- _Problem requirements_:
Scan the entries that follow and copy out every line containing "lake".

- _Records for processing_:
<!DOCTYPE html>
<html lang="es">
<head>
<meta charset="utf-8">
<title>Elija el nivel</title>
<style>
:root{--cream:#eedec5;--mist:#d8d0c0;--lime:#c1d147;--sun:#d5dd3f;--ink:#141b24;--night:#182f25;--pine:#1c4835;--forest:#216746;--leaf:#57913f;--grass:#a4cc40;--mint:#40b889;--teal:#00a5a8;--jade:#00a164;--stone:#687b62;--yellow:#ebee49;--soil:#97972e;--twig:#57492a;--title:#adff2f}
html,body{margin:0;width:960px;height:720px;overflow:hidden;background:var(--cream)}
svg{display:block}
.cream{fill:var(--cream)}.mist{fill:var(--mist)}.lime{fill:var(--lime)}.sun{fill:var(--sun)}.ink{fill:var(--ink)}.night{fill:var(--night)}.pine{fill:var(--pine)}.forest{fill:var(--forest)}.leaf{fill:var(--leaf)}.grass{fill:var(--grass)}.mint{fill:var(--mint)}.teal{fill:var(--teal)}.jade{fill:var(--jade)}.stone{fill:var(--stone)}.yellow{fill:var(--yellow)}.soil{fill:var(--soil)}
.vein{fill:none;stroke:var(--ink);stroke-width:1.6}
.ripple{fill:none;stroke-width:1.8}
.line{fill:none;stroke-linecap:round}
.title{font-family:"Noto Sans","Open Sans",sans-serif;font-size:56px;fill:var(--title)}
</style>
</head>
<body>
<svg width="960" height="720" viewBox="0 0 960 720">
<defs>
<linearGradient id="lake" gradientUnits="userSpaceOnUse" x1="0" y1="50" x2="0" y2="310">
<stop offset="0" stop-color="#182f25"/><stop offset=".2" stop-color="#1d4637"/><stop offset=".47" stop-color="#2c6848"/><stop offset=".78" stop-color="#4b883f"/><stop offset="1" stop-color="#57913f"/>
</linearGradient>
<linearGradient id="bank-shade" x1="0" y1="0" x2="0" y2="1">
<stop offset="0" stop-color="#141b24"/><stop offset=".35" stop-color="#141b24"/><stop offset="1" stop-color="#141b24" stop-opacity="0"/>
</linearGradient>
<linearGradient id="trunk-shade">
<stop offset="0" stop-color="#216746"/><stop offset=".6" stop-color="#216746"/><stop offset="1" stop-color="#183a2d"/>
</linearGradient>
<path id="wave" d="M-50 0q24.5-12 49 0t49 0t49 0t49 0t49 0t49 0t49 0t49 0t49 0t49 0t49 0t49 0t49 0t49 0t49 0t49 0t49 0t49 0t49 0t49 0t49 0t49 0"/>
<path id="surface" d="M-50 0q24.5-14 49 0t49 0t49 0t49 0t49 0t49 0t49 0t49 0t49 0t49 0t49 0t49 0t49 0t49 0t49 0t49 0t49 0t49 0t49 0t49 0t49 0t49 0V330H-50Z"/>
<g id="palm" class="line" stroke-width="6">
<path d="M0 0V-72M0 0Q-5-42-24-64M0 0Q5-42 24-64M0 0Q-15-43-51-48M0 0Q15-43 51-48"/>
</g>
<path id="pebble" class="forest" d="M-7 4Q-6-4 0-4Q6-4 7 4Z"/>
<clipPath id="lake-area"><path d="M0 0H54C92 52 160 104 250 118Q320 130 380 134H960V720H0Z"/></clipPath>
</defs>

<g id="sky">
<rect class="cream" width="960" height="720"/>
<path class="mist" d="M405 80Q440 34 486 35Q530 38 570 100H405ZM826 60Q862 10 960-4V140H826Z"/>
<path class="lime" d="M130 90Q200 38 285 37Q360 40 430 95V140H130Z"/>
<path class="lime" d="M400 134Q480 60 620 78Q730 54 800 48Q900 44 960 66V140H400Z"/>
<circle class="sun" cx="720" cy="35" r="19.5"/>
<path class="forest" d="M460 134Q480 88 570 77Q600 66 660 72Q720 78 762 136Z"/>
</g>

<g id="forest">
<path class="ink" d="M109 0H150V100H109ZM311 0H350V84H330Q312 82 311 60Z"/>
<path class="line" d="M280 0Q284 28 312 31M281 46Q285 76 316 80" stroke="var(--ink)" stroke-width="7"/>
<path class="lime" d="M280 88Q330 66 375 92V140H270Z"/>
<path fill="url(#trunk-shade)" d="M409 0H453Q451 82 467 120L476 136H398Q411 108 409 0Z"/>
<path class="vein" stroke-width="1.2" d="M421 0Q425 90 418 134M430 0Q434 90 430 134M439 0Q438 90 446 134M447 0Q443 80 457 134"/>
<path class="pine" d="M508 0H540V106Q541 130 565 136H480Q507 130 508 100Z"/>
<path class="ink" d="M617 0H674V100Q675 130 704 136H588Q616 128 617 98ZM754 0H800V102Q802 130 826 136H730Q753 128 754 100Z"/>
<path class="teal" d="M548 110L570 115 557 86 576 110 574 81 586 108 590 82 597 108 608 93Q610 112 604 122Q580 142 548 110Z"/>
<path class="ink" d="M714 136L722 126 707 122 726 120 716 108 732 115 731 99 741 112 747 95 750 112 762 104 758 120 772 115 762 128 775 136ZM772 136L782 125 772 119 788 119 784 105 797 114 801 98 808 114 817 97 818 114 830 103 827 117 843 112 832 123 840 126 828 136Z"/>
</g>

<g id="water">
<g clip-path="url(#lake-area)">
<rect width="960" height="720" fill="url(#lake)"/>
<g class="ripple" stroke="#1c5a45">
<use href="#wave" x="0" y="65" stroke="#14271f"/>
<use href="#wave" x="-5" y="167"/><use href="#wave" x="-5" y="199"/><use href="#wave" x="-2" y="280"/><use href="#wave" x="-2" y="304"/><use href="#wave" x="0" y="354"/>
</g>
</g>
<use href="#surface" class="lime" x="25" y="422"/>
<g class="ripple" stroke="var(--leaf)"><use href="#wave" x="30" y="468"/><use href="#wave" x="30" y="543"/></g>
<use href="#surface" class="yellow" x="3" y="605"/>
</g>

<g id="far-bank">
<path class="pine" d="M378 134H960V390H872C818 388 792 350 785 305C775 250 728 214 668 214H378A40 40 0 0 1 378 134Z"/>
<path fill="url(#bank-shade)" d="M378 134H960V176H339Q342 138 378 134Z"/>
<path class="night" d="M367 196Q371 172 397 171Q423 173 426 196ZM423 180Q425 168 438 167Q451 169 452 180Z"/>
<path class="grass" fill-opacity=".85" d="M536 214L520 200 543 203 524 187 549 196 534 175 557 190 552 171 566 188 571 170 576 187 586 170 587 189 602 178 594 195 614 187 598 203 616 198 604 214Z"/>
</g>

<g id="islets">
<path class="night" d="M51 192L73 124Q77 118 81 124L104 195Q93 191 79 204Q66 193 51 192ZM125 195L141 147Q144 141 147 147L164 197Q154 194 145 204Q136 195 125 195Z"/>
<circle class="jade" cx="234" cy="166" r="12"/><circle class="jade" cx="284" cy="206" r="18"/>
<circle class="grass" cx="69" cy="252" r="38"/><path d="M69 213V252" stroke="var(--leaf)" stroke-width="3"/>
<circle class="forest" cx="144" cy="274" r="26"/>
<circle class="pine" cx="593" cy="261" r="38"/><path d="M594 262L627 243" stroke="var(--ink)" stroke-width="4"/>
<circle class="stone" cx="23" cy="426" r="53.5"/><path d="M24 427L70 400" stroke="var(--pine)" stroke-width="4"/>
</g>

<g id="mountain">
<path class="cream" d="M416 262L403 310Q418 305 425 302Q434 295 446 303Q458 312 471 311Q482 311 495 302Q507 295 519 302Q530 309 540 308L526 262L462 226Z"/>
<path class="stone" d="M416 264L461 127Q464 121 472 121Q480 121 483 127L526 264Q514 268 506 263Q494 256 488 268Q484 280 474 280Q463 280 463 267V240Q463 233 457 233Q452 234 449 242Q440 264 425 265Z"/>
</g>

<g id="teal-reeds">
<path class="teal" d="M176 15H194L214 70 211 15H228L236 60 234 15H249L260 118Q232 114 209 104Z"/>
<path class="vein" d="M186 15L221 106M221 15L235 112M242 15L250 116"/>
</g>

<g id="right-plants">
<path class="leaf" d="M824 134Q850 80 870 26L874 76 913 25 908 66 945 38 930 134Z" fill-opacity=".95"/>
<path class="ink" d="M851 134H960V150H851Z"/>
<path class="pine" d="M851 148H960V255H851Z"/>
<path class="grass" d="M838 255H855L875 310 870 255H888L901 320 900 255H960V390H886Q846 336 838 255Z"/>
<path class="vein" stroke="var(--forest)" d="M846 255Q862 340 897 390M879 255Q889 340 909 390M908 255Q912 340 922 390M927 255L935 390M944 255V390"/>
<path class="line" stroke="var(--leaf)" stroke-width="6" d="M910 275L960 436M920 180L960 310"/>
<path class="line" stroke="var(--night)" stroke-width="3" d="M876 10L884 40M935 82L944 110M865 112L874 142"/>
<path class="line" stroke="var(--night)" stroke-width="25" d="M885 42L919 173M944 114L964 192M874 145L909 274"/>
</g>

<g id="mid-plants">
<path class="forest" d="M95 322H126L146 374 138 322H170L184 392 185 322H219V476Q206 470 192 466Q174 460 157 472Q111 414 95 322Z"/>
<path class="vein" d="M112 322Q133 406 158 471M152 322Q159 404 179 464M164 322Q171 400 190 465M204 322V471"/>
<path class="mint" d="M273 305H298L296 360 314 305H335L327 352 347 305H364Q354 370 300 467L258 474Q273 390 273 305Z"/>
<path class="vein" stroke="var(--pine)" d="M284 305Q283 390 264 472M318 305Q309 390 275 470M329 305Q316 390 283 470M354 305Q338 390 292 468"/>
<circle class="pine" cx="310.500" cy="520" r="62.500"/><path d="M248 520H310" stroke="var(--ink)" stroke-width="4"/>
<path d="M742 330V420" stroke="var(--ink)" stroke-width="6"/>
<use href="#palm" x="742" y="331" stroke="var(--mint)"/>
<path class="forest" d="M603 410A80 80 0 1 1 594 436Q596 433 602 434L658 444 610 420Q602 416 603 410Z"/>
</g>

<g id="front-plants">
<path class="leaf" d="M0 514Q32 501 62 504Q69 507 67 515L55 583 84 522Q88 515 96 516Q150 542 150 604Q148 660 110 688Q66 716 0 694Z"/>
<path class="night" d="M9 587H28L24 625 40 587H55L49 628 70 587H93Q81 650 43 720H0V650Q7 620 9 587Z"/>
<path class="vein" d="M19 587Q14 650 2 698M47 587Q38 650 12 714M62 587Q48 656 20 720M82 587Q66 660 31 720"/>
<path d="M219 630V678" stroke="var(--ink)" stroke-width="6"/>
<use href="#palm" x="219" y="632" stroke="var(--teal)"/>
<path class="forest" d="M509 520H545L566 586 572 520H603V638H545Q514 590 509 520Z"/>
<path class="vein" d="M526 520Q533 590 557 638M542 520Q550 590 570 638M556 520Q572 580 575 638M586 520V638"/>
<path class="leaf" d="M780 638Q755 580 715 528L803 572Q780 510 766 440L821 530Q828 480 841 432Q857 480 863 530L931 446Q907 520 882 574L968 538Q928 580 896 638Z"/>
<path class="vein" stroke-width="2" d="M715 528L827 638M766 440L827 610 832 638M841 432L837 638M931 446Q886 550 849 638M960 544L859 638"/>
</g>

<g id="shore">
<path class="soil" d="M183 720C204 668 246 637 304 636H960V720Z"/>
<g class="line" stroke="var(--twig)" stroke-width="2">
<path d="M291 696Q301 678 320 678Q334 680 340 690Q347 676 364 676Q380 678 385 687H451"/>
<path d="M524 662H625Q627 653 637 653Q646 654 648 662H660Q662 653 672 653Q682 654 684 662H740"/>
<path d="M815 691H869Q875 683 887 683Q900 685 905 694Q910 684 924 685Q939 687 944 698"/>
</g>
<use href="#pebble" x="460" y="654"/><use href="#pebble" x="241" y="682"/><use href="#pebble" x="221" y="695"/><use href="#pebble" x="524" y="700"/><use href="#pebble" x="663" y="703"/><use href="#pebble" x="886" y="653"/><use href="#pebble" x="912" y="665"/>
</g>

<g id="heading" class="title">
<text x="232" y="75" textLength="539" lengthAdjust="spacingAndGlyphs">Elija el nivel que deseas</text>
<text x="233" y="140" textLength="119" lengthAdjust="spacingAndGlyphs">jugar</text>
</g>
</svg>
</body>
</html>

- _Response area_:
<linearGradient id="lake" gradientUnits="userSpaceOnUse" x1="0" y1="50" x2="0" y2="310">
<clipPath id="lake-area"><path d="M0 0H54C92 52 160 104 250 118Q320 130 380 134H960V720H0Z"/></clipPath>
<g clip-path="url(#lake-area)">
<rect width="960" height="720" fill="url(#lake)"/>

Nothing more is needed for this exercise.